There's been some confusion about the term "last mile travel" and what it means. Mass transit transports large numbers of people at once -- that's why we call it "mass" transit. Those people don't all live in the same place, and they're not all going to the same place. Mass transit, by its very nature, relies on transportation hubs like bus stops and train stations. The "last mile" is the portion of a trip between the starting or ending point and the transit hub. It's the portion of the trip that mass transit, by its definition, cannot cater to.

Last mile solutions, like e-scooter sharing, bike sharing, individually-owned bikes, and walking, do not compete with mass transit, because the last mile isn't part of the mass transit network. Companies that focus on these things do not represent privitization of mass transit, because the last mile isn't part of mass transit. Last mile solutions complement mass transit, which is why cities with mass transit systems award contracts to companies that offer last mile solutions. The goal is to make their mass transit systems work better, not to replace them. Nobody's going to take an e-scooter from El Cerrito to San Francisco, but plenty of people will take an e-scooter from their home to a bus stop in El Cerrito, and then take the bus to San Francisco.
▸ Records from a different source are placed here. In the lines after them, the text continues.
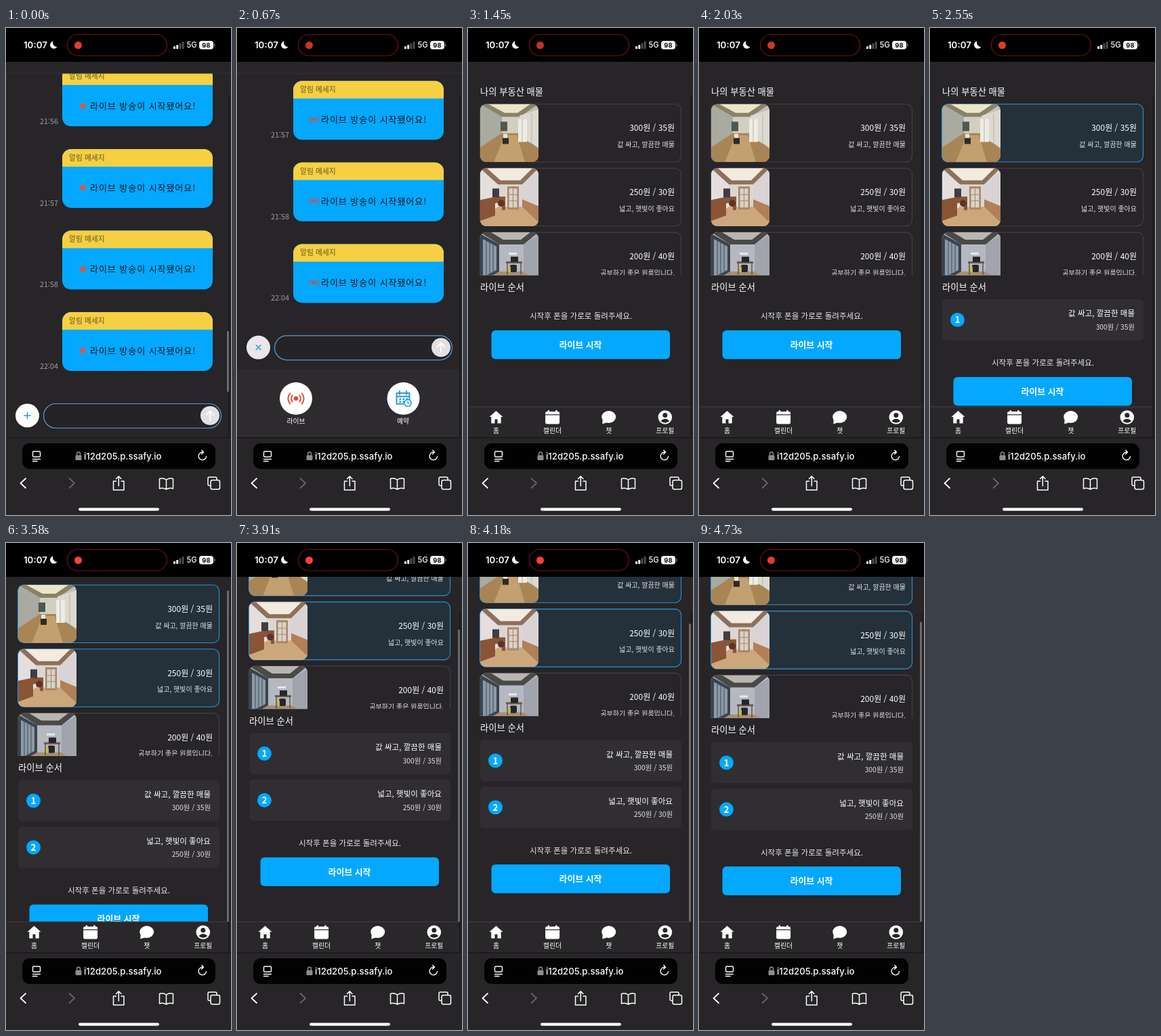
Recreate the animation shown at these times as an HTML page. Size 332 px wide and 720 px high, loop 4760 ms.

```html
<!DOCTYPE html>
<html lang="ko">
<head>
<meta charset="utf-8">
<style>
html, body { margin: 0; width: 100%; height: 100%; overflow: hidden; background: #000; }
svg { display: block; width: 332px; height: 720px; }
text { font-family: "Noto Sans CJK KR", "Noto Sans CJK", sans-serif; white-space: pre; }
.ui { font-family: Inter, sans-serif; }
.chat { letter-spacing: .95px; }
.line { fill: none; stroke-linecap: round; stroke-linejoin: round; }
</style>
</head>
<body>
<svg id="stage" viewBox="0 0 332 720"></svg>
<script>
const LOOP = 4760, BG = '#272528', BLUE = '#04a8ff', RED = '#e8452f';
const stage = document.getElementById('stage');

// Shape helpers; text is placed by its vertical middle.
const rect = (x, y, w, h, fill, r = 0, more = '') =>
  `<rect x="${x}" y="${y}" width="${w}" height="${h}" rx="${r}" fill="${fill}" ${more}/>`;
const circle = (x, y, r, fill, more = '') => `<circle cx="${x}" cy="${y}" r="${r}" fill="${fill}" ${more}/>`;
const line = (d, color, w = 1.6, more = '') => `<path class="line" d="${d}" stroke="${color}" stroke-width="${w}" ${more}/>`;
const shape = (d, fill) => `<path d="${d}" fill="${fill}"/>`;
const text = (x, y, size, str, { w = 400, fill = '#fff', at = 'start', cls = '' } = {}) =>
  `<text class="${cls}" x="${x}" y="${y + size * .37}" font-size="${size}" font-weight="${w}" fill="${fill}" text-anchor="${at}">${str}</text>`;
const group = (x, y, body, more = '') => `<g transform="translate(${x} ${y})" ${more}>${body}</g>`;
const clip = (id, x, y, w, h, r = 0) => `<clipPath id="${id}">${rect(x, y, w, h, '#000', r)}</clipPath>`;

const waves = (s, w) => [-1, 1].map(k =>
  line(`M${k * 4.3 * s} ${-4 * s}q${k * 3 * s} ${4 * s} 0 ${8 * s}M${k * 7.2 * s} ${-6.5 * s}q${k * 5 * s} ${6.5 * s} 0 ${13 * s}`, RED, w)).join('');

function bubble(y, time) {
  return group(0, y,
    text(77, 80, 10.8, time, { fill: '#a09ea1', at: 'end' }) +
    rect(83, 0, 222, 87, BLUE, 13) +
    shape('M83 26V13a13 13 0 0 1 13-13H292a13 13 0 0 1 13 13V26z', '#f6d042') +
    text(93, 13, 10.8, '알림 메세지', { fill: '#63562a' }) +
    circle(113.5, 57, 4, '#ee5135', 'class="dot"') +
    group(113.5, 57, circle(0, 0, 2.2, RED) + waves(.72, 1), 'class="rings"') +
    text(124, 57, 13, '라이브 방송이 시작됐어요!', { fill: '#08131c', cls: 'chat' }));
}

const rooms = [
  rect(0, 0, 86, 86, '#c3c0b4') +
  shape('M0 0H86L58 19H32z', '#8a8268') + shape('M12 0H74L55 13H36z', '#ece5c8') +
  shape('M0 0L32 19V44L0 66z', '#a9aaa0') + rect(32, 19, 26, 26, '#d2cfc2') +
  shape('M0 64L32 43H58L86 66V86H0z', '#a98455') + shape('M20 86L36 46H54L66 86z', '#c3a070') +
  shape('M58 17L86 8V64L58 48z', '#dcdad0') + rect(56, 22, 13, 34, '#eeece4') +
  line('M62 22V56M76 14V58', '#b5b3a9', 1) +
  rect(30, 26, 10, 14, '#4f5752') + rect(33, 50, 9, 9, '#2e2a26') + rect(34, 44, 6, 6, '#e5e3d9'),
  rect(0, 0, 86, 86, '#dcd6d3') +
  shape('M0 0H86L62 24H26z', '#8d705c') + shape('M10 0H77L59 18H30z', '#f3eae0') +
  shape('M0 2L26 24V58L0 70z', '#e4dedd') + shape('M62 24L86 4V78L62 58z', '#d9d3d5') +
  shape('M62 46L86 56V82L62 60z', '#b17f58') + shape('M0 76L26 57H62L86 80V86H0z', '#cda77c') +
  rect(40, 27, 17, 34, '#a7866b') + rect(42.5, 30, 12, 28, '#d9d2c6') +
  line('M48.5 30V58M43 39H54M43 48H54', '#a7866b', 1) +
  shape('M0 47L24 42H37V62H32V50L22 52V70L0 78z', '#8a5537') + rect(18, 30, 10, 13, '#423c43') +
  circle(31, 52, 5, '#5a3428'),
  rect(0, 0, 86, 86, '#b5b8c0') +
  shape('M0 0H86L64 18H28z', '#4b4948') + shape('M16 0H74L60 11H34z', '#b9b5b0') +
  shape('M0 2L28 18V60L0 74z', '#3b444e') + shape('M4 10L24 21V56L4 66z', '#8c9aa8') +
  line('M9 12V64M14 15V62M19 18V59', '#4d5966', 1.2) +
  shape('M64 18L86 4V76L64 58z', '#a1a4ac') + shape('M0 74L28 58H64L86 74V86H0z', '#a88f72') +
  rect(42, 30, 12, 3, '#e9eaee') + rect(38, 43, 24, 3, '#6f5844') + rect(45, 36, 11, 8, '#23262b') +
  rect(44, 48, 10, 11, '#26262a', 2) + rect(41, 51, 4, 8, '#c6b93c') + line('M60 46V62M40 46V62', '#45403c', 1.2)
];
const homes = [['300원 / 35원', '값 싸고, 깔끔한 매물'], ['250원 / 30원', '넓고, 햇빛이 좋아요'], ['200원 / 40원', '공부하기 좋은 원룸입니다.']];

const card = ([price, note], i) => group(17, 112 + 94.8 * i,
  rect(.5, .5, 297, 85.5, 'none', 9, 'class="card" stroke-width="1.1"') +
  `<g transform="translate(1 .5)" clip-path="url(#photo)">${rooms[i]}</g>` +
  text(288, 36, 12, price, { w: 500, at: 'end' }) + text(288, 60.5, 10, note, { fill: '#e4e3e5', at: 'end' }));

const order = ([price, note], i) => group(18, 401 + 69 * i,
  rect(0, 0, 297, 61, '#302e31', 6) + circle(22.5, 30.5, 10.5, BLUE) +
  text(22.5, 30.5, 13.5, i + 1, { w: 700, at: 'middle' }) +
  text(284, 21, 11.55, note, { w: 500, at: 'end' }) + text(284, 41, 10.3, price, { fill: '#e4e3e5', at: 'end' }),
  'class="order"');

const chatPage =
  `<g clip-path="url(#messages)"><g id="thread">` +
  ['21:56', '21:57', '21:58', '22:04'].map((time, i) => bubble(58.3 + 120.6 * i, time)).join('') + '</g></g>' +
  rect(0, 66.5, 332, 1, '#39373a') +
  `<g id="bar">` +
  rect(0, 606, 332, 102, '#2d2b2e') +
  circle(31.5, 573, 17.5, '#fff', 'id="plus"') +
  `<g id="cross">${line('M-4.6 0H4.6M0-4.6V4.6', '#1d9fe3', 1.6)}</g>` +
  rect(55.5, 555.5, 262, 36, '#252326', 18, 'stroke="#5b9bd8" stroke-width="1.2"') +
  circle(301, 573, 14, '#e2e0e3') + line('M301 580V566.5M295.5 572L301 566.5L306.500 572', '#fff', 1.8) +
  group(87, 648.5, circle(0, 0, 24, '#fff') + circle(0, 0, 3.2, RED) + waves(1.2, 1.8)) +
  group(245.5, 648.5, circle(0, 0, 24, '#fff') +
    line('M-10-8H9V3M-10-8V8H0M-10-3H9M-5.500-11V-6M4.500-11V-6', '#2596d6', 1.9) +
    [-6, -1, 4].map(x => rect(x, -.5, 2.6, 2.6, '#2596d6') + (x < 4 ? rect(x, 3.5, 2.6, 2.6, '#2596d6') : '')).join('') +
    circle(6.5, 6.5, 5, '#fff', 'stroke="#2596d6" stroke-width="1.6"') + line('M6.500 3.800V6.800H9', '#2596d6', 1.3)) +
  text(87, 681.8, 9.8, '라이브', { at: 'middle' }) + text(245, 681.8, 9.8, '예약', { at: 'middle' }) +
  '</g>';

const navIcons = [
  shape('M0-9.500L10-.5H7.200V9H2V3H-2V9H-7.200V-.5H-10z', '#fff'),
  rect(-10.5, -8.5, 21, 18.5, '#fff', 2.5) + rect(-7, -10.5, 2.5, 4, '#fff', 1) + rect(4.500, -10.5, 2.5, 4, '#fff', 1) + rect(-10.5, -4.3, 21, 1.2, BG),
  `<ellipse cy="-.5" rx="10.500" ry="9" fill="#fff"/>` + shape('M-9 3L-9.500 10L-2 7.500z', '#fff'),
  circle(0, 0, 10.3, '#fff') + circle(0, -3, 3.5, BG) + shape('M-6.500 5.500Q0-1 6.500 5.500Q0 11 -6.500 5.500z', BG)
];

const livePage =
  `<g clip-path="url(#view)"><g id="scroll">` +
  text(18, 94, 13.3, '나의 부동산 매물', { w: 500 }) +
  `<g clip-path="url(#list)">${homes.map(card).join('')}</g>` +
  text(18, 383, 13.3, '라이브 순서', { w: 500 }) +
  homes.slice(0, 2).map(order).join('') +
  `<g id="start">${text(166.5, 426, 11.55, '시작후 폰을 가로로 돌려주세요.', { fill: '#e8e7e9', at: 'middle' })}` +
  rect(34.5, 447, 263.5, 42.5, BLUE, 6) + text(166, 468, 12.9, '라이브 시작', { w: 700, at: 'middle' }) + '</g></g></g>' +
  rect(0, 560, 332, 46, '#29272a') + rect(0, 559.5, 332, 1, '#454346') +
  ['홈', '캘린더', '챗', '프로필'].map((label, i) => {
    const x = 41.5 + 83.1 * i;
    return group(x, 575.5, navIcons[i]) + text(x, 595.8, 9.8, label, { at: 'middle' });
  }).join('');

const statusBar =
  rect(0, 0, 332, 50, '#000') +
  text(26, 25, 13.3, '10:07', { w: 600, cls: 'ui' }) +
  shape('M69.500 19.500A5.600 5.600 0 1 0 75.500 27.800A6 6 0 0 1 69.500 19.500z', '#fff') +
  rect(90.5, 9.5, 147, 31.5, '#000', 15.75, 'stroke="#74130f" stroke-width="1.2"') +
  circle(106.5, 25.5, 5.5, '#ff4330', 'id="rec"') +
  [4, 6, 8.5, 11].map((h, i) => rect(247 + 4.2 * i, 31 - h, 3, h, i < 2 ? '#fff' : '#4d4d4f', 1)).join('') +
  text(266.5, 25.3, 11.3, '5G', { w: 500, cls: 'ui' }) +
  rect(285, 19, 21, 12.5, '#f4f4f4', 4) + rect(307, 23, 1.500, 4.500, '#77777a', .7) +
  text(295.4, 25.3, 9.3, '98', { w: 700, fill: '#111', at: 'middle', cls: 'ui' });

const browserBar =
  rect(0, 606, 332, 114, '#272528') + rect(0, 605, 332, 1.5, '#1a181b') +
  rect(24, 614, 285, 38, '#020202', 11) +
  rect(39.5, 626, 11, 8, 'none', 1.5, 'stroke="#fff" stroke-width="1.4"') + line('M39.500 637.500H50.500M39.500 640.500H46', '#fff', 1.4) +
  rect(102.5, 631.5, 9, 7.5, '#8d8b8f', 1.5) + line('M104.500 632V629.500a2.500 2.500 0 0 1 5 0V632', '#8d8b8f', 1.4) +
  text(115, 633.3, 13.2, 'i12d205.p.ssafy.io', { w: 500, cls: 'ui' }) +
  line('M295.500 633.500A5.700 5.700 0 1 1 290.500 627.300M288.800 624.300L291.500 627.300L288.500 630', '#fff', 1.4) +
  line('M29 666L21.500 673L29 680', '#fff', 1.8) + line('M93.500 666L101 673L93.500 680', '#66646a', 1.8) +
  line('M162.500 670H158.500V683H174V670H170M166.300 677V663M162.500 666.500L166.300 662.700L170 666.500', '#fff', 1.5) +
  line('M236.500 668Q231.500 664.500 226.500 666.500V681Q231.500 679 236.500 682Q241.500 679 246.500 681V666.500Q241.500 664.500 236.500 668V682', '#fff', 1.5) +
  line('M301.500 676.500H300a2 2 0 0 1-2-2V666a2 2 0 0 1 2-2H309a2 2 0 0 1 2 2V668', '#fff', 1.5) +
  rect(302, 668.5, 13.5, 13.5, 'none', 2.5, 'stroke="#fff" stroke-width="1.5"') +
  rect(107, 709.5, 119, 4.2, '#fff', 2.1);

stage.innerHTML =
  '<defs>' + clip('messages', 0, 67, 332, 539) + clip('view', 0, 50, 332, 510) +
  clip('list', 0, 100, 332, 265.5) + clip('photo', 0, 0, 86, 85.5, 9) + '</defs>' +
  rect(0, 0, 332, 720, BG) +
  `<g id="chat">${chatPage}</g><g id="live">${livePage}</g>` +
  rect(328, 100, 2.5, 505, '#1d1b1e') + rect(326, 448, 3, 90, '#6d6b6e', 1.5, 'id="thumb"') +
  browserBar + statusBar;

const $ = id => document.getElementById(id);
const all = name => [...stage.querySelectorAll('.' + name)];
const [cards, orders, dots, rings] = ['card', 'order', 'dot', 'rings'].map(all);
const show = (el, on) => el.setAttribute('display', on ? 'inline' : 'none');
const move = (el, x, y, more = '') => el.setAttribute('transform', `translate(${x} ${y})${more}`);
const clamp = v => Math.min(1, Math.max(0, v));
const ease = (t, from, to) => { const p = clamp((t - from) / (to - from)); return p * p * (3 - 2 * p); };

const PAGE_AT = 1350, PICKS = [2420, 2900];
const SCROLL = [[3515, 0], [3580, 50], [3700, 113], [3790, 124], [3910, 120.2], [4080, 111.5], [4350, 106.7]];

function scrollAt(t) {
  const i = SCROLL.findIndex(([at]) => at > t);
  if (i < 0) return SCROLL.at(-1)[1];
  if (!i) return 0;
  const [[t0, a], [t1, b]] = [SCROLL[i - 1], SCROLL[i]];
  return a + (b - a) * (t - t0) / (t1 - t0);
}

function draw(t) {
  const onChat = t < PAGE_AT, thumb = $('thumb');
  show($('chat'), onChat);
  show($('live'), !onChat);
  $('rec').setAttribute('opacity', .88 + .12 * Math.cos((t - 3650) / LOOP * 2 * Math.PI));

  if (onChat) {
    const open = ease(t, 380, 590), up = -100.7 * open;
    move($('thread'), 0, up);
    move($('bar'), 0, up);
    move($('cross'), 31.5, 573, ` rotate(${45 * open})`);
    $('plus').setAttribute('fill', open > .1 && t < 1000 ? '#e9e7ea' : '#fff');
    dots.forEach(el => show(el, open < .5));
    rings.forEach(el => show(el, open >= .5));
    thumb.setAttribute('y', 448);
    thumb.setAttribute('height', 90);
    thumb.setAttribute('opacity', 1 - ease(t, 150, 450));
  } else {
    const s = scrollAt(t), top = Math.max(52, 28 + .83 * s);
    let count = 0;
    cards.forEach((el, i) => {
      const on = t >= PICKS[i];
      el.setAttribute('fill', on ? '#24313b' : 'none');
      el.setAttribute('stroke', on ? '#2a93d5' : '#434144');
      if (on) count++;
    });
    orders.forEach((el, i) => show(el, i < count));
    move($('start'), 0, 69 * count);
    move($('scroll'), 0, -s);
    thumb.setAttribute('y', top);
    thumb.setAttribute('height', 560 - top);
    thumb.setAttribute('opacity', s ? 1 : 0);
  }
}

const begin = performance.now();
(function tick() {
  draw((performance.now() - begin) % LOOP);
  requestAnimationFrame(tick);
})();
</script>
</body>
</html>
```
This is a fundamental concept in transportation policy. Candidates who don't understand it should not be elected to positions where they can influence transportation policy. Candidates who do understand it, but pretend that they don't in order to hurt their political opponents, should not be elected to anything at all.